→ Exercise
Answer with one number only: how many lines in this material contain the word "stops"?

### Records shown ###

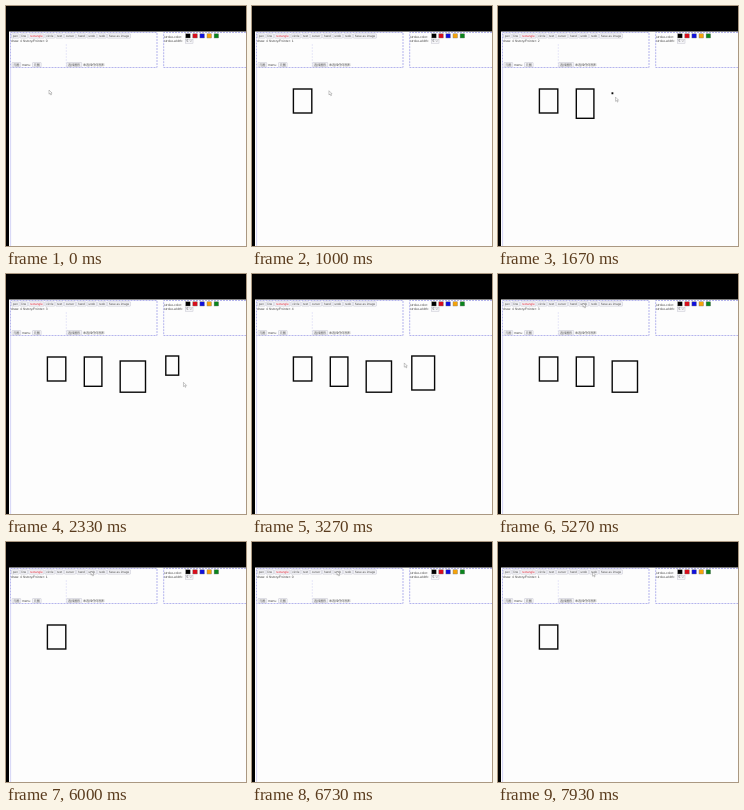
An HTML page that plays this animation: 240 px wide and 240 px high, repeating every 8000 ms.

```html
<!DOCTYPE html>
<html lang="en">
<head>
<meta charset="utf-8">
<title>Drawing board</title>
<style>
  html, body { margin: 0; width: 100%; height: 100%; overflow: hidden; background: #000; }
  svg { display: block; width: 100vw; height: 100vh; }
  text { font: 3.3px "Liberation Sans", Arial, sans-serif; fill: #444; text-rendering: geometricPrecision; }
  .label { font-size: 3.1px; }
  .cjk { font: 3.1px "Noto Sans CJK SC", "Noto Sans CJK", sans-serif; }
  .button { fill: #f5f5f8; stroke: #b4b4c4; stroke-width: .4; }
  .panel { fill: none; stroke: #8484e2; stroke-width: .6; stroke-dasharray: 2 1; }
  .shape { fill: none; stroke: #080808; stroke-width: 1.4; }
</style>
</head>
<body>
<svg viewBox="0 0 240 240">
  <path d="M0 0H240V240H0z"/>
  <path fill="#fdfdfd" d="M3 25.5H240V240H3z"/>
  <path stroke="#c4c4f4" stroke-width=".7" d="M4.6 62V240"/>
  <path class="panel" d="M4.5 26.5H151V61.5H4.5zM240 26.5H157.7V61.5H240"/>
  <path class="panel" opacity=".3" d="M60.3 38V61"/>
  <g id="toolbar"></g>
  <text id="status" x="5" y="36.2"></text>
  <text x="158" y="31.6">stroke-color:</text>
  <g id="swatches"></g>
  <text x="158" y="36.4">stroke-width:</text>
  <rect class="button" x="179.5" y="33.2" width="7.5" height="4"/>
  <text x="180.5" y="36.4">5</text>
  <path d="M184 34.5l.8 1 .8-1" fill="none" stroke="#555" stroke-width=".4"/>
  <g id="shapes"></g>
  <path id="cursor" d="M0 0V4.2L1 3.3 1.8 5 2.5 4.7 1.8 3.1H3.1z" fill="#fff" stroke="#777" stroke-width=".4"/>
</svg>
<script>
const LOOP = 8000;
const DRAG = 400;       // time to pull a box open
const LAG = 60;         // boxes trail the pointer
const LAST_UNDO = 6400;
const UNDO_STEP = 550;
const REDO = 7600;
const byId = id => document.getElementById(id);

function add(parent, tag, attrs, label) {
  const node = document.createElementNS("http://www.w3.org/2000/svg", tag);
  for (const key in attrs) node.setAttribute(key, attrs[key]);
  if (label) node.textContent = label;
  return byId(parent).appendChild(node);
}

// Adds a button sized by its label and returns its right edge.
function addButton(label, x, y, kind = "label") {
  const frame = add("toolbar", "rect", { class: "button", x, y, height: 4.4, rx: .5 });
  const text = add("toolbar", "text", { class: kind, x: x + 1.25, y: y + 3.3 }, label);
  if (label === "rectangle") text.style.fill = "#e02030";
  const width = text.getComputedTextLength() + 2.5;
  frame.setAttribute("width", width);
  return x + width;
}

["pen", "line", "rectangle", "circle", "text", "cursor", "hand", "undo", "redo", "Save as image"]
  .reduce((x, label) => addButton(label, x, 27.8) + 1.1, 5.5);

for (const [label, x] of [["元图", 6], ["元图", 26.5], ["选择图形", 60.8]]) addButton(label, x, 56.5, "cjk");
add("toolbar", "text", { x: 16, y: 60 }, "menu");
add("toolbar", "text", { class: "cjk", x: 77, y: 60 }, "未选择任何图形");

["#000", "#d80d1c", "#1010dc", "#f6a30a", "#0a851c"].forEach((fill, i) =>
  add("swatches", "rect", { x: 179.7 + i * 7.1, y: 27.8, width: 4.5, height: 4.2, fill, stroke: "#777", "stroke-width": .4 }));

const boxes = [
  { x: 41.4, y: 83, width: 18.4, height: 24, start: 200 },
  { x: 78.3, y: 83, width: 17.6, height: 29.3, start: 1080 },
  { x: 114.2, y: 87, width: 25.3, height: 31.2, start: 1580 },
  { x: 159.8, y: 82, width: 22.8, height: 34, start: 2054 }
].map((box, i) => ({
  ...box,
  undo: LAST_UNDO - i * UNDO_STEP,
  node: add("shapes", "rect", { class: "shape", x: box.x, y: box.y })
}));

// Pointer stops: drag each box corner to corner, then visit undo and redo.
const stops = [
  [0, 43, 84],
  ...boxes.flatMap(({ x, y, width, height, start }) =>
    [[start, x, y], [start + DRAG, x + width, y + height]]),
  [2900, 182.6, 116], [3900, 85, 29], [6750, 85, 29], [7250, 94.5, 30], [LOOP, 94.5, 30]
];

const ease = p => p * p * (3 - 2 * p);
const progress = (t, start, end) => ease(Math.max(0, Math.min(1, (t - start) / (end - start))));

function pointerAt(t) {
  const i = stops.findIndex(stop => stop[0] > t);
  const [t0, x0, y0] = stops[i - 1], [t1, x1, y1] = stops[i];
  const p = progress(t, t0, t1);
  return [x0 + (x1 - x0) * p, y0 + (y1 - y0) * p];
}

function draw(t) {
  let count = 0;
  boxes.forEach(({ width, height, start, undo, node }, i) => {
    const shownFrom = start + LAG;
    const visible = (t >= shownFrom && t < undo) || (i === 0 && t >= REDO);
    const p = progress(t, shownFrom, shownFrom + DRAG);
    node.style.display = visible ? "" : "none";
    node.setAttribute("width", width * p);
    node.setAttribute("height", height * p);
    if (visible && p === 1) count++;
  });
  byId("status").textContent = `draw: 4 history/Pointer: ${count}`;
  byId("cursor").setAttribute("transform", `translate(${pointerAt(t)})`);
}

const begin = performance.now();
function tick() {
  draw((performance.now() - begin) % LOOP);
  requestAnimationFrame(tick);
}
tick();
</script>
</body>
</html>
```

###

→ Answer below
4